Source texts of formatted documents
::::

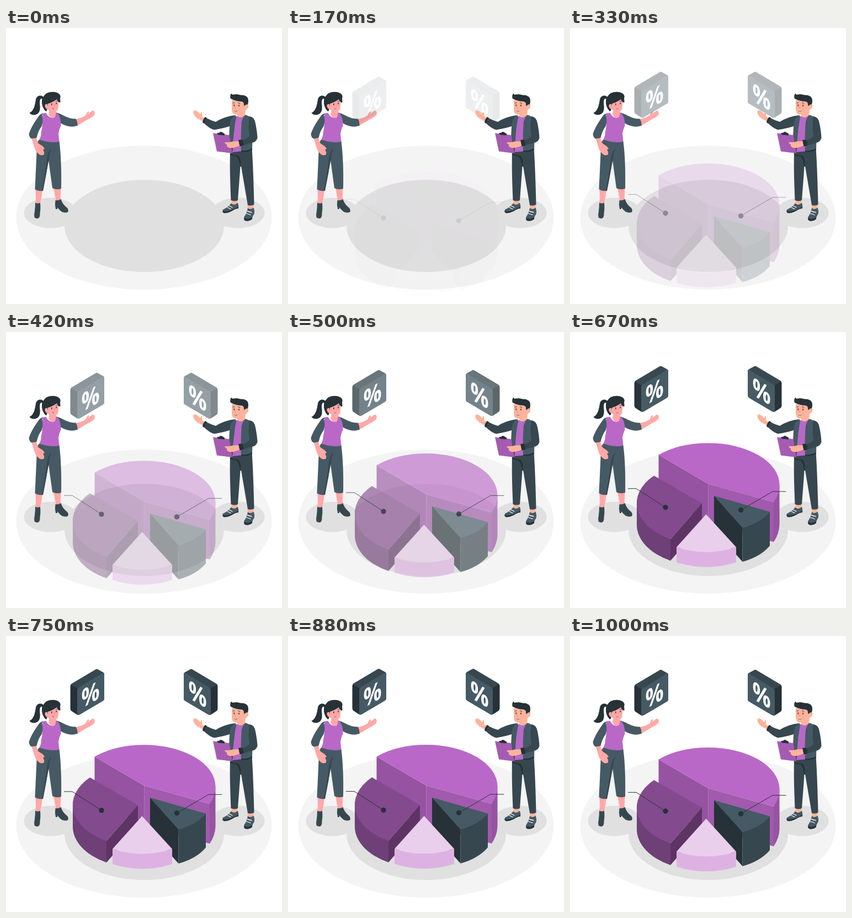
These frames come from a looping animation (500 by 500 pixels, 1.04 s). An HTML page with a canvas:

```html
<!DOCTYPE html>
<html lang="en">
<head>
<meta charset="utf-8">
<title>Pie chart presentation</title>
<style>
html, body { margin: 0; width: 100%; height: 100%; overflow: hidden; background: #fff; }
canvas { display: block; width: 500px; height: 500px; }
</style>
</head>
<body>
<canvas id="stage"></canvas>
<script>
const SIZE = 500, LOOP = 1040, FPS = 24;
const dpr = Math.max(1, window.devicePixelRatio || 1);
const ink = '#263238', slate = '#37474f', steel = '#455a64';
const violet = '#b968c7', pink = '#ffa8a7', peach = '#fdb49c';

function prepare(c) {
  c.width = c.height = SIZE * dpr;
  const g = c.getContext('2d');
  g.scale(dpr, dpr);
  return g;
}
const ctx = prepare(document.getElementById('stage'));
const layer = prepare(document.createElement('canvas'));

// Each part is [colour, path] for a fill, or [colour, path, width] for a line.
const parts = list => list.map(([color, d, width]) => ({ color, path: new Path2D(d), width }));

function paint(g, list) {
  g.lineCap = g.lineJoin = 'round';
  for (const { color, path, width } of list) {
    if (width) {
      g.strokeStyle = color;
      g.lineWidth = width;
      g.stroke(path);
    } else {
      g.fillStyle = color;
      g.fill(path);
    }
  }
}

function ellipse(g, color, x, y, rx, ry) {
  g.fillStyle = color;
  g.beginPath();
  g.ellipse(x, y, rx, ry, 0, 0, Math.PI * 2);
  g.fill();
}

// Draws into a shared layer and blends it as one group.
function group(dy, alpha, draw) {
  if (alpha <= 0) return;
  layer.clearRect(0, 0, SIZE, SIZE);
  layer.save();
  layer.translate(0, dy);
  draw(layer);
  layer.restore();
  ctx.globalAlpha = Math.min(1, alpha);
  ctx.drawImage(layer.canvas, 0, 0, SIZE, SIZE);
  ctx.globalAlpha = 1;
}

function bezier(x1, y1, x2, y2) {
  const at = (a, b, t) => 3 * (1 - t) * (1 - t) * t * a + 3 * (1 - t) * t * t * b + t * t * t;
  return x => {
    if (x <= 0) return 0;
    if (x >= 1) return 1;
    let lo = 0, hi = 1;
    for (let i = 0; i < 30; i++) {
      const mid = (lo + hi) / 2;
      if (at(x1, x2, mid) < x) lo = mid; else hi = mid;
    }
    return at(y1, y2, lo);
  };
}
const riseCard = bezier(.36, -.01, .5, 1.38);
const risePie = bezier(.46, -.15, .47, 1.5);

const woman = parts([
  // ponytail
  [ink, 'M70 128C67 121 56 120 54 130C52 141 51 149 42.500 154C46 158.500 55 159 59.500 153C64 146 60 138 61.500 131Q63 125 68 131Z'],
  // shins and boots
  [pink, 'M53 291L66 293Q65 306 61.500 319L53 319Q55 306 53 291Z'],
  [pink, 'M86 289L99.500 289L98.500 314L90.500 314Z'],
  [slate, 'M53 316.500Q58 319 62 316.500Q63 328 61.500 335Q62 342 59 344.500Q54 346 51.500 343Q50.500 338 52 332Q53 324 53 316.500Z'],
  [slate, 'M89.500 312Q95 313 99.500 310Q102 319 111 326Q114 330 112 333.500Q107 335.500 101 333Q96 329 93 325V328H90Q88 320 89.500 312Z'],
  // trousers
  [steel, 'M61 202Q56 204 56 216L52.500 292Q58 296 67 295L77 239L84 290Q91 294 100 291Q101 240 96.500 205Z'],
  [slate, 'M86 216Q79 219 77.500 239Q72 270 67 295L65 295Q71 261 74 239Q75 222 86 216Z'],
  // right arm
  [pink, 'M126 165Q139 163 144.500 158Q147 151 150 151Q151 153 149.500 156Q154 150.500 158 149.500Q161.500 151 160.500 157Q155 163 149 165L129 177Z'],
  [steel, 'M90 153Q96 154 105 159Q117 165 126.500 164.500Q130 170 129.500 177Q121 180 113 178Q102 175 95 170Z'],
  // neck and top
  [pink, 'M79 146H91V155L92 163Q84 168 77 157Z'],
  [violet, 'M67 155L72 153.500Q78 164 87 163Q91 160 90 153.500L94 155Q100 164 99.500 177Q96 184 95 191L96.500 206Q78 209 60.500 202Q64 195 63.500 190Q68 173 63.500 165Z'],
  // left arm with the hand on the hip
  [pink, 'M46 198L55 197Q56 207 60 210Q68 214 70 219L67 220Q70 225 69 229Q65 232 60 229Q54 224 52 218Z'],
  [steel, 'M68 154.500Q61 155 57 163Q45 180 41.500 192Q42 198 46 200.500L55.500 199Q58 187 64.500 178Q68 168 65 158Z'],
  // head
  [pink, 'M73 130Q76 121 86 121Q95 123 95.500 134L94.500 146Q93 152 87 151Q75 151 73 143Z'],
  [ink, 'M72 151Q64 143 65 131Q68 119 78 116.500Q89 114 96 119Q100 123 98 127Q98.500 131 98.500 135Q94 135 92 129Q84 135 76 137L74 150Z'],
  [pink, 'M75 138Q70 137 70.500 142Q72 147 76 147Z'],
  [ink, 'M82.800 137.200V139.200M91.200 135.800V137.600', 1.5],
  [ink, 'M80.500 134L84 133M90 133L92.500 132.500', .8],
  [ink, 'M84 146Q85.500 147 87 146.300', .6],
  ['#f27f88', 'M87.500 137Q89.500 141 87.300 141.300', .8]
]);

const man = parts([
  // raised hand
  [peach, 'M360 163L355 160Q356 153 354 152Q352 154 352 156Q346 149 341 149Q338.500 151 340 156Q344 164 357 169Z'],
  [slate, 'M415 158Q396 160 380 170Q370 167 361 162Q356 166 357 171Q368 182 377 184.500Q394 182 408 177Z'],
  [ink, 'M361 161L364 163Q360 167 359 173L356 171Q357 165 361 161Z'],
  // ankles and shoes
  [peach, 'M409 308H420L418 321L408 320Z'],
  [peach, 'M438 318H449L448 330L438 329Z'],
  [steel, 'M408 317.500Q414 323 419.500 316.500Q422 321 421 326Q416 327 410 331Q402 336 394 335Q391 333 393 329Q402 325 408 317.500Z'],
  [ink, 'M392.500 331.500Q402 334 410 329L421 324V327Q416 327 410 331Q402 336 394 335Z'],
  [steel, 'M438 326Q443 330 448.500 325.500Q451 332 449.500 337Q446 342 446 346Q440 351 433 349Q430 347 431.500 342Q436 336 438 326Z'],
  [ink, 'M431.500 344Q438 348 446 343V346Q440 351 433 349Q430.500 347 431.500 344Z'],
  ['#fff', 'M404 322L410 325M401 325L407 328M437 332L445 334M435.500 336L443 338.500', 1.3],
  // trousers
  [slate, 'M406 222L445.500 217Q448 255 449.500 320Q444 323 438 321L425 245L420 312Q414 315 407.500 312Q405 260 406 222Z'],
  [ink, 'M406 227Q413 231 421 231Q426 236 426 251L424 251Q422 237 418 233L406 230Z'],
  // shirt and jacket
  [violet, 'M414 160L433 159L430 223L410 225Z'],
  [steel, 'M416 158Q408 161 406 170Q403 192 405 222L411 223Q412 185 417 162Z'],
  [steel, 'M432 157Q443 159 447 167L446 220Q437 225 426 224Q425 189 427 169Z'],
  [ink, 'M426 222Q437 223 446 218V220.500Q437 226 426 224Z'],
  [peach, 'M418 148H434L433 158Q426 165 419 160Z'],
  // clipboard
  ['#a65bb3', 'M375 190.500L404.500 194L410 227L382 223.500Z'],
  [ink, 'M382 190L386 190Q388 187 391 188.500L396 191.500L396 194.500L384 193.500Z'],
  [peach, 'M424 205L411 205.500Q407 207 397 207Q395 209 400 211Q399 215 404 217Q413 218 424 213Z'],
  // holding arm
  [slate, 'M441 160Q450 161 452 173Q455 188 455.500 199Q454 206 446 208L425 214Q421 208 423 204Q432 204 441 196Q438 176 441 160Z'],
  [ink, 'M421 203L427.500 202Q431 207 429.500 213L423.500 214.500Z'],
  // head
  [peach, 'M409 131Q418 125 432 132L433 148Q431 156 420 157Q410 158 409 149Z'],
  [ink, 'M407 128Q405 123 408 118.500Q410 121.500 412 120.500Q419 119 425 121.500Q435 121 438 127Q440 131 438 139L434 144L431 140Q432 134 426 133Q417 133 407 128Z'],
  [peach, 'M432 141Q437 136 439.500 140Q440 146 433 149Z'],
  [ink, 'M413.200 139V141M422 139.500V141.500', 1.5],
  [ink, 'M411 136L414 135.500M420.500 135.500L424 137', .9],
  [ink, 'M414.500 151Q416.500 152 419 150.500', .6],
  ['#ed8976', 'M415.500 140Q413.500 145 416 146M422 148H422.800', .9]
]);

const pie = parts([
  // back slice
  ['#a15aad', 'M250.500 276L369 309V381L250.500 348Z'],
  ['#9653a1', 'M160.500 223.400L250.500 276V348L160.500 296Z'],
  ['#9653a1', 'M379.500 277.500V350Q379 366 369 381V307.500Z'],
  [violet, 'M250.500 276L160.500 223.400A129 75.500 0 0 1 250.500 202A129 75.500 0 0 1 379.500 277.500Q379.500 294 369 309Z'],
  // left slice
  ['#5d3464', 'M182 376L239 311V350L182 415Z'],
  ['#6f3f78', 'M121 308V350A118 74 0 0 0 182 415V376Z'],
  ['#834a8d', 'M239 311L152 261A118 74 0 0 0 182 376Z'],
  // dark slice
  [ink, 'M261 297.500L312.500 355V417L261 359Z'],
  [slate, 'M312.500 355Q345 346 362 326.500V388Q345 408 312.500 417Z'],
  [steel, 'M261 297.500L362 326.500Q345 346 312.500 355Z'],
  // light slice
  ['#ddb2e2', 'M193 390.500Q247 408 301 390.500V418Q247 435 193 418Z'],
  ['#e9cfec', 'M246.500 331L301 390.500Q247 408 193 390.500Z']
]);

const box = parts([
  [ink, 'M116.500 93Q116.500 90 119 88.500L162 63Q164 61.300 166 62.500L176 68Q178 69 178 71.500V115Q178 118 175.500 119.500L134 144Q131 146 128 144L118 137.500Q116.500 136 116.500 133Z'],
  [slate, 'M117.500 90Q118 89 119 88.500L162 63Q164 61.300 166 62.500L177 68.500L130 97Z'],
  [steel, 'M129 100Q129 97 131.500 95.500L174.500 69.500Q178 68 178 71.500V115Q178 118 175.500 119.500L134 144Q129 146.500 129 142Z']
]);

function card(g, mirrored) {
  g.save();
  if (mirrored) {
    g.translate(SIZE, 0);
    g.scale(-1, 1);
  }
  paint(g, box);
  g.restore();
  g.save();
  // the sign lies in the slanted plane of the card face
  g.transform(.8, mirrored ? .46 : -.46, 0, 1, mirrored ? 347 : 153, 107.5);
  g.font = '700 46px "Open Sans", "Noto Sans", sans-serif';
  g.textAlign = 'center';
  g.fillStyle = '#fff';
  g.fillText('%', 0, 16.5);
  g.restore();
}

const leads = parts([
  [ink, 'M105.500 284H120L173 318M391 289.300H367L309.500 322.800', 1]
]);

function labels(g) {
  paint(g, leads);
  ellipse(g, ink, 173, 318, 4.7, 4.7);
  ellipse(g, ink, 309.5, 322.8, 4.7, 4.7);
}

function floor() {
  ellipse(ctx, '#f4f4f4', 250, 343.5, 231.5, 130.5);
  for (const x of [80.5, 420.5]) ellipse(ctx, '#e0e0e0', x, 335, 48, 27.5);
  ellipse(ctx, '#e0e0e0', 250.5, 358.5, 144.5, 83.5);
}

// Steps at 24 per second, with start times rounded to 10 ms.
function progress(ms) {
  const start = i => Math.round(i * 100 / FPS) * 10;
  let i = Math.floor(ms * FPS / 1000) + 1;
  while (start(i) > ms) i--;
  return Math.min(1, i / FPS);
}

function render(ms) {
  const p = progress(ms);
  const lift = riseCard(p), swell = risePie(p);
  const dy = 30 * (1 - lift) - .7;
  ctx.fillStyle = '#fff';
  ctx.fillRect(0, 0, SIZE, SIZE);
  floor();
  group(60 * (1 - swell), Math.pow(Math.max(0, swell), 1.3), g => paint(g, pie));
  group(dy, lift, g => card(g, true));
  paint(ctx, woman);
  paint(ctx, man);
  group(dy, lift, g => card(g, false));
  group(dy, lift, labels);
}

const t0 = performance.now();
function tick() {
  render((performance.now() - t0) % LOOP);
  requestAnimationFrame(tick);
}
tick();
</script>
</body>
</html>
```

::::

TASK GOAL :: Find every line in the records that contains the word "color"; copy those lines.

RESULT ::
const parts = list => list.map(([color, d, width]) => ({ color, path: new Path2D(d), width }));
  for (const { color, path, width } of list) {
      g.strokeStyle = color;
      g.fillStyle = color;
function ellipse(g, color, x, y, rx, ry) {
  g.fillStyle = color;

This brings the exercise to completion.